"The witches' sabbat [sabbath], or Black Mass, was a mockery of the religious one. It began with the assembly of the witches' covens, always at night, in forests, open fields, at crossroads, and even secretly in churches.... The name `sabbats' for these meetings is believed to have come from the Old Hebrew Sabbath - the seventh day." - A Cauldron of Witches, Alderman, 1973, p. 9.

Halloween - Based on Unscriptural Beliefs

The Bible warns against the practice of spiritism. (Deuteronomy 18:10-12) The apostle Paul wrote: “I do not want you to be participants with demons. You cannot drink the cup of the Lord and the cup of demons.” (1 Corinthians 10:20-22, New International Version) He also asked: “What common interest can there be between goodness and evil? How can light and darkness share life together? How can there be harmony between Christ and the devil? What can a believer have in common with an unbeliever?” (2 Corinthians 6:14-16, Phillips)

While it is true that the vast majority of those who celebrate Halloween would claim to reject Satanic practices, we should, nevertheless, be aware that historically this holiday has close connections with the occult. Therefore, celebrating Halloween can serve as a door leading to spiritism, especially for impressionable youths. Pagan rites and traditions tainted by spiritism simply have no place in Christian worship; they are far from harmless. (Also see: Dabbling in the Occult—What's the Harm? and What You Should Know About Witchcraft from the WBTS.)

Should You Celebrate Halloween?

Clearly, God would not approve of any ceremonies or customs that have any pagan associations. The Bible also warns us about the practice of spiritism - of which Halloween historically has close connections with. And finally, Halloween is based on beliefs that run completely contrary to what the Bible teaches. 

So when it comes to celebrating Halloween - especially after considering what you have just read - what will you decide?  
(For even more specific information concerning Halloween, see:

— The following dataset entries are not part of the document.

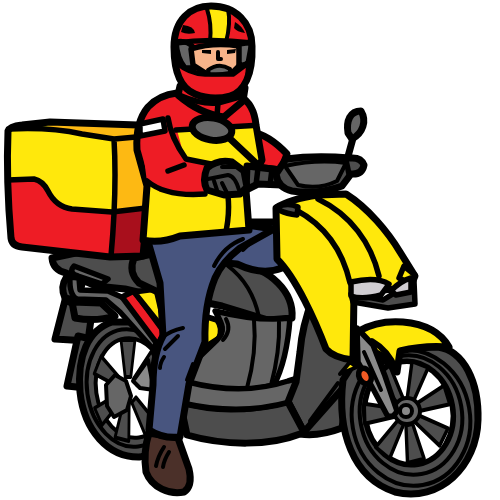
<!DOCTYPE html>
<html lang="en">
<head>
<meta charset="utf-8">
<title>Delivery rider on a scooter</title>
<style>
:root{--ink:#000;--yellow:#ffe80c;--amber:#fdb913;--red:#ee1c25;--maroon:#a80f1c;--denim:#48557f;--tyre:#4d4d4d;--panel:#666;--steel:#8a8a8a;--light:#d0cdd2;--skin:#f7b48a;--shoe:#4b3029;--orange:#f15a24;--white:#fff}
html,body{margin:0;background:var(--white);overflow:hidden}
svg{display:block;width:500px;height:500px}
.art{stroke:var(--ink);stroke-width:7;stroke-linejoin:round;stroke-linecap:round;fill:none}
.thin{stroke-width:4}
.mid{stroke-width:5.5}
.bare{stroke:none}
.yellow{fill:var(--yellow)}.amber{fill:var(--amber)}.red{fill:var(--red)}.maroon{fill:var(--maroon)}
.denim{fill:var(--denim)}.tyre{fill:var(--tyre)}.panel{fill:var(--panel)}.steel{fill:var(--steel)}
.light{fill:var(--light)}.skin{fill:var(--skin)}.shoe{fill:var(--shoe)}.orange{fill:var(--orange)}
.white{fill:var(--white)}.ink{fill:var(--ink)}
</style>
</head>
<body>
<svg viewBox="0 0 500 500" role="img" aria-label="Delivery rider in a red and yellow jacket on a yellow scooter with a delivery box">
<defs>
<clipPath id="box-shape"><path d="M8 131Q10 126 22 125L50 122 138 125 150 180 143 256 110 257 22 247Q12 246 11 238Q6 180 8 131Z"/></clipPath>
<clipPath id="helmet-shape"><path d="M174 47C174 20 190 6 211 6C236 6 252 23 252 46C253 75 244 92 230 96Q212 101 195 94C180 88 174 72 174 47Z"/></clipPath>
<clipPath id="jacket-shape"><path d="M177 93Q159 95 148 107C138 119 136 134 137 150L147 186 143 240Q160 244 180 236L249 230 246 190 262 160 256 125Q254 104 240 96L218 102Z"/></clipPath>
<path id="spoke" d="M-4-13L-10-50 10-50 4-13Z"/>
</defs>
<g class="art">

<g id="rear-wheel">
<path class="tyre" d="M65 300L55 339 88 341 92 312Z"/>
<path class="tyre" d="M78 336L67 386 86 388 95 340Z"/>
<path class="tyre" d="M112 322C88 330 77 356 80 392C84 430 108 458 140 457L165 450 185 380 160 322Z"/>
<ellipse class="thin" cx="130" cy="388" rx="43" ry="59" transform="rotate(-8 130 388)"/>
<ellipse class="white thin" cx="132" cy="388" rx="36" ry="50" transform="rotate(-8 132 388)"/>
<g class="tyre thin" transform="translate(128 390) scale(.7 1)">
<use href="#spoke"/><use href="#spoke" transform="rotate(52)"/><use href="#spoke" transform="rotate(140)"/><use href="#spoke" transform="rotate(190)"/><use href="#spoke" transform="rotate(238)"/><use href="#spoke" transform="rotate(300)"/>
</g>
<path class="panel thin" d="M106 385L115 375 126 381 131 396 127 410 114 417 107 406Z"/>
<path class="steel thin" d="M133 381L148 360 154 390 140 388Z"/>
</g>

<g id="scooter-body">
<path class="tyre" d="M52 258Q53 270 66 273L96 286 125 289 150 295 160 254 90 250Z"/>
<path class="tyre" d="M66 278Q60 287 65 298L78 301 82 284Z"/>
<path class="panel mid" d="M74 266Q68 273 78 276L102 284 108 279Z"/>
<path class="panel mid" d="M70 277Q69 295 77 299L106 300 120 312 154 350 158 336 126 299 108 291 80 290 79 278Z"/>
<path class="tyre" d="M72 302L75 318Q96 322 115 316L101 303Z"/>
<path class="red mid" d="M122 297L134 291 164 332 158 345Z"/>
<path class="yellow mid" d="M134 292L156 289 166 332Z"/>
<path class="tyre" d="M134 258Q128 272 139 283L160 293 222 306 268 320 292 318C294 292 270 268 238 264L170 250Z"/>
<path class="thin" d="M228 266Q252 284 259 317"/>
<path class="yellow mid" d="M204 316L217 320Q223 328 219 338L205 347Z"/>
<path class="panel mid" d="M215 311C221 322 227 330 217 340L190 366 190 383Q232 396 274 385Q287 360 290 318Q260 322 215 311Z"/>
<path class="thin" d="M254 320Q257 352 247 388M279 322Q280 352 271 385M226 319Q232 330 223 340"/>
<path class="tyre" d="M180 402Q230 416 284 402L332 350 352 362 342 428Q318 437 300 434C270 446 225 446 187 435Z"/>
<path class="panel mid" d="M188 382Q242 396 288 381L298 378 290 402Q240 416 182 403Z"/>
<path class="tyre" d="M313 298Q302 326 300 352L296 382 288 402 304 432 343 388 352 358 332 340Z"/>
<path class="thin" d="M290 402L304 429M310 421L338 383"/>
</g>

<g id="front-wheel">
<path class="tyre" d="M343 380C337 430 352 478 395 492C440 503 477 466 478 420C479 382 464 351 438 347L362 350Z"/>
<ellipse class="thin" cx="411" cy="418" rx="59" ry="68" transform="rotate(-10 411 418)"/>
<ellipse class="thin" cx="411" cy="415" rx="51" ry="60" transform="rotate(-10 411 415)"/>
<ellipse class="white mid" cx="409" cy="413" rx="44" ry="52" transform="rotate(-10 409 413)"/>
<g class="tyre thin" transform="translate(407 412) scale(.85 1)">
<use href="#spoke" transform="rotate(18)"/><use href="#spoke" transform="rotate(70)"/><use href="#spoke" transform="rotate(120)"/><use href="#spoke" transform="rotate(168)"/><use href="#spoke" transform="rotate(215)"/><use href="#spoke" transform="rotate(268)"/><use href="#spoke" transform="rotate(325)"/>
</g>
<circle class="panel thin" cx="407" cy="411" r="13"/>
<circle class="steel thin" cx="406" cy="411" r="6"/>
<path class="yellow" d="M359 331Q378 320 403 322C426 324 441 333 449 347Q424 345 400 351L397 372 382 356 362 346Z"/>
<path class="mid" d="M372 341Q388 350 396 369"/>
<path class="steel mid" d="M357 328L373 345 385 376 397 411Q393 419 387 415L371 385 358 362Z"/>
<path class="thin" d="M364 352L381 390"/>
<path class="yellow thin" d="M340 374L350 362 357 367Z"/>
<ellipse class="orange mid" cx="365" cy="376" rx="6" ry="8" transform="rotate(-25 365 376)"/>
</g>

<g id="delivery-box">
<g clip-path="url(#box-shape)">
<path class="yellow bare" d="M0 110H160V265H0Z"/>
<path class="amber bare" d="M40 122L140 122 140 139 116 140 60 132Z"/>
<path class="amber bare" d="M114 140L150 136 150 210 112 212Z"/>
<path class="red bare" d="M0 178L34 178Q43 181 48 191Q56 207 72 209L114 212 112 260 0 260Z"/>
<path class="maroon bare" d="M114 212L155 208 155 260 110 260Z"/>
<path class="mid" d="M8 180L34 179Q43 181 48 191Q56 207 72 209L112 212 146 208"/>
<path class="mid" d="M10 129Q50 127 82 134L114 139 136 137M114 139Q117 190 111 256"/>
</g>
<path d="M8 131Q10 126 22 125L50 122 138 125 150 180 143 256 110 257 22 247Q12 246 11 238Q6 180 8 131Z"/>
</g>

<g id="rider-legs">
<path class="denim" d="M230 222L276 222 282 268Q262 276 237 264L214 262Z"/>
<path class="shoe" d="M149 433Q143 452 146 472C152 488 170 495 184 492Q193 486 189 469L178 438Z"/>
<path class="thin" d="M164 447Q158 456 156 466M169 452Q164 460 163 467"/>
<path class="denim" d="M147 238L160 283 163 336Q153 354 153 385L149 430Q163 439 180 437L189 384 205 342Q204 305 215 278Q222 262 240 248L274 229 240 224Z"/>
<path class="thin" d="M214 266Q224 246 243 239M268 231Q250 242 243 250M163 337Q170 331 183 328M165 349L178 336M164 357Q160 363 160 368M187 380L193 364"/>
</g>

<g id="front-shield">
<path class="yellow" d="M276 208Q290 199 318 195L346 194C368 208 388 232 400 252L415 276 410 288 354 292 353 360Q334 358 326 349C315 320 296 278 277 259Z"/>
<path class="mid" d="M296 210C326 226 343 252 350 283M318 199C351 215 371 243 379 276"/>
<path class="tyre mid" d="M277 207Q288 202 298 207L297 215Q287 214 279 210Z"/>
<path class="yellow mid" d="M404 266L415 275 411 284 399 278Z"/>
<path class="tyre mid" d="M351 294L383 300 414 281 415 304 388 308 353 302Z"/>
<path class="light mid" d="M351 282Q376 276 389 284L381 295Q362 300 351 296Z"/>
<path class="light mid" d="M391 291Q400 281 411 278L411 292 396 295Z"/>
</g>

<g id="rider-jacket">
<path class="red" d="M252 132Q269 135 287 154L281 170 256 167Z"/>
<g clip-path="url(#jacket-shape)">
<path class="red bare" d="M120 80H270V260H120Z"/>
<path class="yellow bare" d="M177 130L270 124 264 170 246 190 255 250 130 250 147 184 206 194 208 165 185 160Z"/>
<path class="mid" d="M176 130L262 125M228 196Q230 215 225 236"/>
</g>
<path d="M177 93Q159 95 148 107C138 119 136 134 137 150L147 186 143 240Q160 244 180 236L249 230 246 190 262 160 256 125Q254 104 240 96L218 102Z"/>
<path class="red bare" d="M140 128L168 118 178 140 186 159 211 164 205 194 160 192 147 182Z"/>
<path class="mid" d="M168 118Q171 138 186 159L211 164M205 194Q166 197 147 181M168 171L184 165"/>
<path class="white mid" d="M140 124L163 119 165 131 140 136Z"/>
<path class="red" d="M180 86L178 95Q200 114 224 117L243 101 245 88Z"/>
<path class="mid" d="M179 95Q202 105 218 103L243 96M218 103L217 116"/>
</g>

<g id="rider-helmet">
<g clip-path="url(#helmet-shape)">
<path class="red bare" d="M165 0H260V105H165Z"/>
<path class="yellow bare" d="M204 0L227 8Q230 23 226 42L210 42Q211 24 204 0Z"/>
<path class="thin" d="M207 9Q212 24 210 42M228 9Q231 23 226 42"/>
<path class="panel mid" d="M176 42Q187 40 193 47L194 68 185 68Q177 59 176 42Z"/>
<path class="skin mid" d="M191 49Q213 42 239 46L241 64 231 74 207 74 193 65Z"/>
<path class="panel mid" d="M239 44L252 42 248 64 239 66Z"/>
<path class="red mid" d="M176 62Q190 74 205 74L233 74 249 62 246 100 178 100Z"/>
<path class="panel thin" d="M208 70Q219 62 230 69L230 73Q219 75 209 74Z"/>
<path class="mid" d="M176 43Q210 38 252 43"/>
<path class="ink bare" d="M183 25Q194 26 195 33Q187 35 181 32ZM235 22Q242 26 245 33Q237 32 234 28Z"/>
<path class="ink bare" d="M202 50L211 50 211 54 202 53ZM227 50L236 49 235 53 227 54Z"/>
<path class="thin" d="M218 52L218 59 221 59" stroke-width="2"/>
</g>
<path d="M174 47C174 20 190 6 211 6C236 6 252 23 252 46C253 75 244 92 230 96Q212 101 195 94C180 88 174 72 174 47Z"/>
</g>

<g id="handlebar">
<path d="M225 134L259 166M347 160L355 131"/>
<ellipse class="panel" cx="212" cy="129" rx="20" ry="11" transform="rotate(10 212 129)"/>
<path class="panel" d="M348 133C346 121 350 111 361 111C367 121 363 133 352 139Z"/>
<path class="tyre" d="M247 166L280 170 282 185 258 184 246 190Z"/>
<path class="mid" d="M258 168L256 185M272 169L270 185"/>
<path class="tyre" d="M276 174L286 159Q315 155 350 158Q361 157 364 165Q362 175 351 174L342 186Q318 195 292 191Q278 188 276 174Z"/>
<path class="panel thin" d="M285 166Q317 159 346 163L337 181Q319 190 298 185Z"/>
<path class="mid" d="M346 160L349 174"/>
<path class="tyre" d="M207 168Q218 159 232 162L244 171 247 187 240 194 224 195 207 190Q202 180 207 168Z"/>
<path class="thin" d="M208 179L228 175Q235 176 239 190M222 167L235 167M222 183L227 193M214 181L217 190"/>
</g>

</g>
</svg>
</body>
</html>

Halloween - Links to Information
(INDEX; Watchtower Online Library)

The Truth About Halloween (AWAKE! SEPTEMBER 2013; JW.ORG)

The Origins of Halloween—What Does the Bible Say About Them? (JW.ORG)

Popular Celebrations—Harmless Fun?
(g01 10/8 3-10; Watchtower Online Library)

Why I Don’t Celebrate Halloween
(g 10/06 p. 27; Watchtower Online Library)

(lv chap. 13 pp. 144-159; Watchtower Online Library)

Thursday, October 3, 2013

Do Jehovah’s Witnesses Accept Medicine and Medical Treatment?

Yes, Jehovah’s Witnesses accept medicine and medical treatment. While Jehovah’s Witnesses try to take care of their bodies and maintain good health, they sometimes “need a doctor.” (Luke 5:31) In fact, as was the first-century Christian Luke, some of Jehovah’s Witnesses are physicians.—Colossians 4:14.

Some treatments conflict with Bible principles, though, and Jehovah’s Witnesses reject these. For example, Jehovah’s Witnesses don’t accept blood transfusions because the Bible forbids taking in blood to sustain the body. (Acts 15:20) Likewise, the Bible prohibits health treatments or procedures that include occult practices.—Galatians 5:19-21.

However, the vast majority of medical treatments do not conflict with Bible principles. Therefore, personal choice is involved. One Witness might decide to accept a particular medicine or treatment, while another Witness might reject that same treatment.—Galatians 6:5.

SOURCE: Do Jehovah's Witnesses Accept Medical Treatment? (JW.ORG)

For more, see:

Can a Christian Accept Medical Treatment? (JW.ORG)

Why don’t Jehovah’s Witnesses accept blood transfusions? (JW.ORG)

Blood / Blood Transfusions - Links to Information (Defend Jehovah's Witnesses)